of having had a central role in the money-laundering operation uncovered
by the "Spiderweb" operation.
- In court documents in Britain, authorities maintain that
Mr. Rich was a founding partner of Nordex. They say Nordex was "created
by the old guard of the communist regime to allow the exodus of U.S.S.R.
Communist Party funds before the Soviet Union's collapse."
- Mr. Loutchansky was expelled from Britain in 1994.
- Authorities say Mr. Rich's name also surfaces in connection
with Benex, a company named in former U.S. Attorney Mary Jo White's investigation
of suspected money laundering by the Bank of New York. Italian magistrates
say Mr. Rich, as the principal director of Glencore International AG, had
a direct relationship with Benex. Although the true owners of Benex were
never conclusively identified in Miss White's investigation, Benex's offices,
located on Queens Boulevard in Forest Hills, N.Y., shared the same building
with two companies connected with Mr. Loutchansky.
- U.S. and Italian authorities say that a good part of
the money laundered on behalf of the Russian mafia and businesses passed
through Benex's Bank of New York account and that from June to December
of 1998 there had been a number of wire transfers from the "Glencore
of Rich" to Benex for a total of $178,000.
- Authorities were not clear whether the "Glencore
of Rich" refers to Mr. Rich's Zug, Switzerland, finance and trading
company Marc Rich & Co. Holding Gmbh or Glencore International AG,
one the world's major commodity-trading companies with an annual turnover
of $44.5 billion.
- Mr. Rich had sold his entire stake in Glencore in 1994,
in part because of a messy divorce with his ex-wife, Denise, a songwriter
and Democratic Party fund-raiser.
- Both Glencore International and Marc Rich & Co. Holding
said they never had any dealings with either Nordex or Benex.
- Thomas P. Furtig, the chief executive officer of Marc
Rich & Co. Holding Gmbh, said without elaboration that the company
has never had ties with Nordex and that "everyone knows who are the
owners of Nordex."
- Mr. Furtig also said that he had never heard of Benex
until it was mentioned in the Italian press.
- Mr. Furtig later issued a written statement that "Marc

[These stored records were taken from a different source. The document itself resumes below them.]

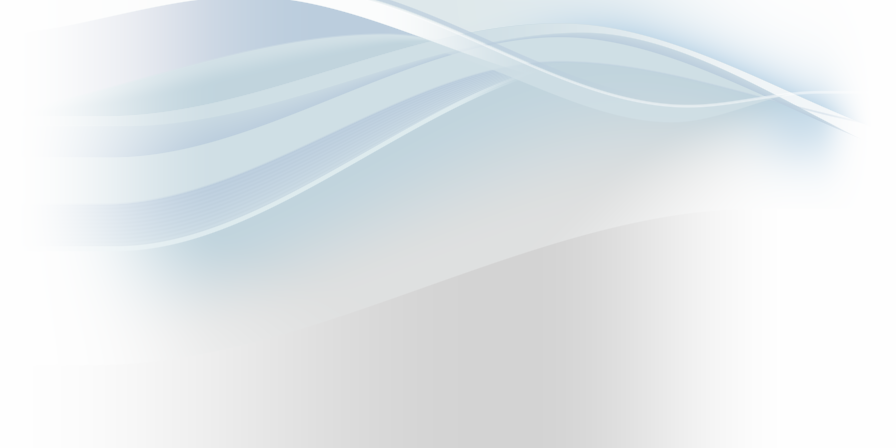
This background is drawn by a Shadertoy shader. Its source:

```glsl
const vec3 WHITE = vec3(0.995);
const vec3 MIST = vec3(0.872, 0.877, 0.877);
const vec3 TEAL = vec3(0.755, 0.832, 0.868);
const vec3 DUSK = vec3(0.735, 0.805, 0.868);
const vec3 PALE = vec3(0.82, 0.878, 0.902);
const vec3 AZURE = vec3(0.72, 0.825, 0.90);
const vec3 GREY = vec3(0.828);

// Height of a smooth wave through three level turning points
float wave(float x, vec2 start, vec2 middle, vec2 end) {
    float first = mix(start.y, middle.y, smoothstep(start.x, middle.x, x));
    return mix(first, end.y, smoothstep(middle.x, end.x, x));
}

// Coverage between two heights
float band(float y, float low, float high, float soft) {
    return clamp((y - low) / soft + 0.5, 0.0, 1.0)
         * clamp((high - y) / soft + 0.5, 0.0, 1.0);
}

// Coverage of a stroke that follows a height
float stroke(float y, float height, float width, float soft) {
    return band(y, height - 0.5 * width, height + 0.5 * width, soft);
}

// Share of the way from one height to another
float between(float y, float low, float high) {
    return clamp((y - low) / max(high - low, 0.001), 0.0, 1.0);
}

// Falls from one to zero across a range
float fadeOut(float from, float to, float x) {
    return 1.0 - smoothstep(from, to, x);
}

// Pale backdrop with a blue glow resting on the crest
vec3 skyColor(float x, float above) {
    vec3 base = mix(vec3(0.87, 0.91, 0.92), WHITE, smoothstep(0.95, 1.75, x));
    float glow = exp(-max(above, 0.0) / 0.055) * smoothstep(1.0, 1.45, x);
    return mix(base, AZURE, 0.8 * glow);
}

// Sheet that shades from teal to mist and dissolves at both sides
vec3 sheetColor(float x, float level) {
    vec3 sheet = mix(MIST, TEAL, smoothstep(0.1, 1.0, level));
    float left = smoothstep(0.0, 0.85 - 0.37 * level, x);
    float right = fadeOut(1.15 + 0.6 * level, 1.78 + 0.14 * level, x);
    return mix(WHITE, sheet, left * right);
}

void mainImage(out vec4 fragColor, in vec2 fragCoord) {
    vec2 p = vec2(2.0, 1.0) * fragCoord / iResolution.xy;
    float x = p.x, y = p.y;
    float soft = 1.4 / iResolution.y;

    // Wave outlines, from the bottom upwards
    float hill = wave(x, vec2(0.21, 0.185), vec2(1.69, 0.534), vec2(2.2, 0.534));
    float lowLine = wave(x, vec2(0.26, 0.445), vec2(1.38, 0.87), vec2(2.08, 0.70));
    float wideLow = wave(x, vec2(0.234, 0.544), vec2(1.25, 0.862), vec2(2.16, 0.70));
    float wideTop = wave(x, vec2(0.247, 0.648), vec2(1.25, 0.917), vec2(2.26, 0.61));
    float slimLow = wave(x, vec2(0.286, 0.719), vec2(1.30, 0.927), vec2(2.29, 0.583));
    float slimTop = wave(x, vec2(0.234, 0.74), vec2(1.25, 0.948), vec2(2.29, 0.635));
    float leafTop = wave(x, vec2(-0.26, 0.714), vec2(0.86, 0.922), vec2(1.25, 0.86));
    float duskTop = wave(x, vec2(-0.05, 0.92), vec2(0.55, 1.008), vec2(1.40, 0.80));
    float strand = wave(x, vec2(0.65, 1.026), vec2(1.536, 0.763), vec2(1.83, 0.794));
    float fold = wave(x, vec2(0.83, 0.909), vec2(1.50, 0.727), vec2(1.85, 0.802));

    // Backdrop and sheet
    vec3 color = skyColor(x, y - slimTop);
    vec3 sheet = sheetColor(x, between(y, hill, lowLine));
    float underCrest = band(y, -1.0, slimTop, soft);
    color = mix(color, sheet, underCrest);
    vec2 fromTip = p - vec2(1.80, 0.735);
    color = mix(color, AZURE, 0.6 * exp(-dot(fromTip, fromTip) / 0.012) * underCrest);

    // Dusky fill and the leaf beneath it, both left of the crest
    float leftPart = fadeOut(1.05, 1.2, x);
    vec3 dusk = mix(vec3(0.87, 0.885, 0.92), DUSK, smoothstep(0.25, 0.7, x));
    color = mix(color, dusk, leftPart * band(y, max(leafTop, slimTop), duskTop, soft));
    float leafLevel = between(y, slimTop, leafTop);
    vec3 leaf = mix(TEAL, PALE, smoothstep(0.4, 1.0, leafLevel));
    color = mix(color, leaf, leftPart * band(y, slimTop, leafTop, soft));
    color = mix(color, PALE, 0.6 * leftPart * stroke(y, leafTop, 0.006, soft));

    // Shaded gaps between the ribbons, finely ruled in the lowest one
    vec3 upperGap = mix(DUSK, PALE, 0.6 * between(y, wideTop, slimLow));
    color = mix(color, upperGap, 0.9 * band(y, wideTop, slimLow, soft));
    float gapLevel = between(y, lowLine, wideLow);
    vec3 gap = mix(PALE, DUSK, sqrt(gapLevel)) + 0.006 * sin(gapLevel * 75.0);
    color = mix(color, gap, fadeOut(1.0, 1.3, x) * band(y, lowLine, wideLow, soft));

    // Ribbons
    vec3 wideColor = mix(PALE, TEAL, 0.3 * between(y, wideTop, wideLow));
    color = mix(color, wideColor, 0.9 * band(y, wideLow, wideTop, soft));
    vec3 slimColor = mix(PALE, WHITE, 0.85 * smoothstep(1.0, 1.8, x));
    color = mix(color, slimColor, 0.9 * band(y, slimLow, slimTop, soft));
    color = mix(color, DUSK, 0.4 * stroke(y, wideLow, 0.004, soft));
    vec3 lineColor = vec3(0.87, 0.92, 0.935);
    color = mix(color, lineColor, fadeOut(1.0, 1.2, x) * stroke(y, lowLine, 0.011, soft));

    // Folded ribbon and crossing strands
    float foldFade = smoothstep(0.85, 1.1, x);
    color = mix(color, PALE, 0.75 * foldFade * band(y, fold, strand, soft));
    float sashFade = 0.9 * fadeOut(0.85, 1.2, x);
    color = mix(color, WHITE, sashFade * band(y, duskTop, strand, soft));
    float strandFade = 0.7 * fadeOut(1.1, 1.5, x);
    color = mix(color, DUSK, strandFade * stroke(y, strand + 0.01, 0.01, soft));
    color = mix(color, WHITE, 0.5 * stroke(y, strand, 0.006, soft));

    // Fades at the sides
    color = mix(WHITE, color, smoothstep(0.03, 0.5, x));
    color = mix(color, WHITE, smoothstep(1.82, 1.95, x));

    // Grey hill
    float shade = smoothstep(0.03, 1.08, x) * fadeOut(1.18, 1.76, x);
    color = mix(color, mix(WHITE, GREY, shade), band(y, -1.0, hill, soft));

    fragColor = vec4(color, 1.0);
}
```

Rich Holding and its subsidiary companies have never been involved in the
transfer of funds or stolen assets from the Soviet Union to other countries."
- The Observer (16Jun02) provided an update to the reporting
of "Operation Spiderweb" and Igor Berezovsky and Oleg Berezovskii
(surname spelled both ways). The estimated money laundering has been increased
to $9 billion. That plus the estimated $15 billion in the earlier stories
at Bank of New York, gets us a bit closer to the estimated total of $300
- $500 billion in loot from the FSU.
- RFE added Nordex to this developing story...
- RFE reports that Nordex and Grigori Loutchansky are part
of the investigation by "Operation Spiderweb", a European anti-mafia
operation conducted by several police agencies. Earlier reports had linked
Nordex and Grigori Emmanuilovich "Lucky Loutchano" Loutchansky
to such prominent names as Marc Rich (the Mossad operative who was pardoned
by President Bill Clinton), Viktor Chernomyrdin (an earlier prime minister
of Russia, co-chairman of the Gore-Chernomyrdin commission, and currently
ambassador to Ukraine), Vadim Rabinovich (an earlier business partner of
Nordex/Loutchansky, adviser to Leonid Kuchma, and currently the president
of the All-Ukrainian Jewish Congress), Yury Luzhkov the mayor of Moscow,
a failed steel deal with Kazakhstan President Nursultan Nazarbayev and
the Israeli Eisenberg group, and the gangster Semion Mogilevich.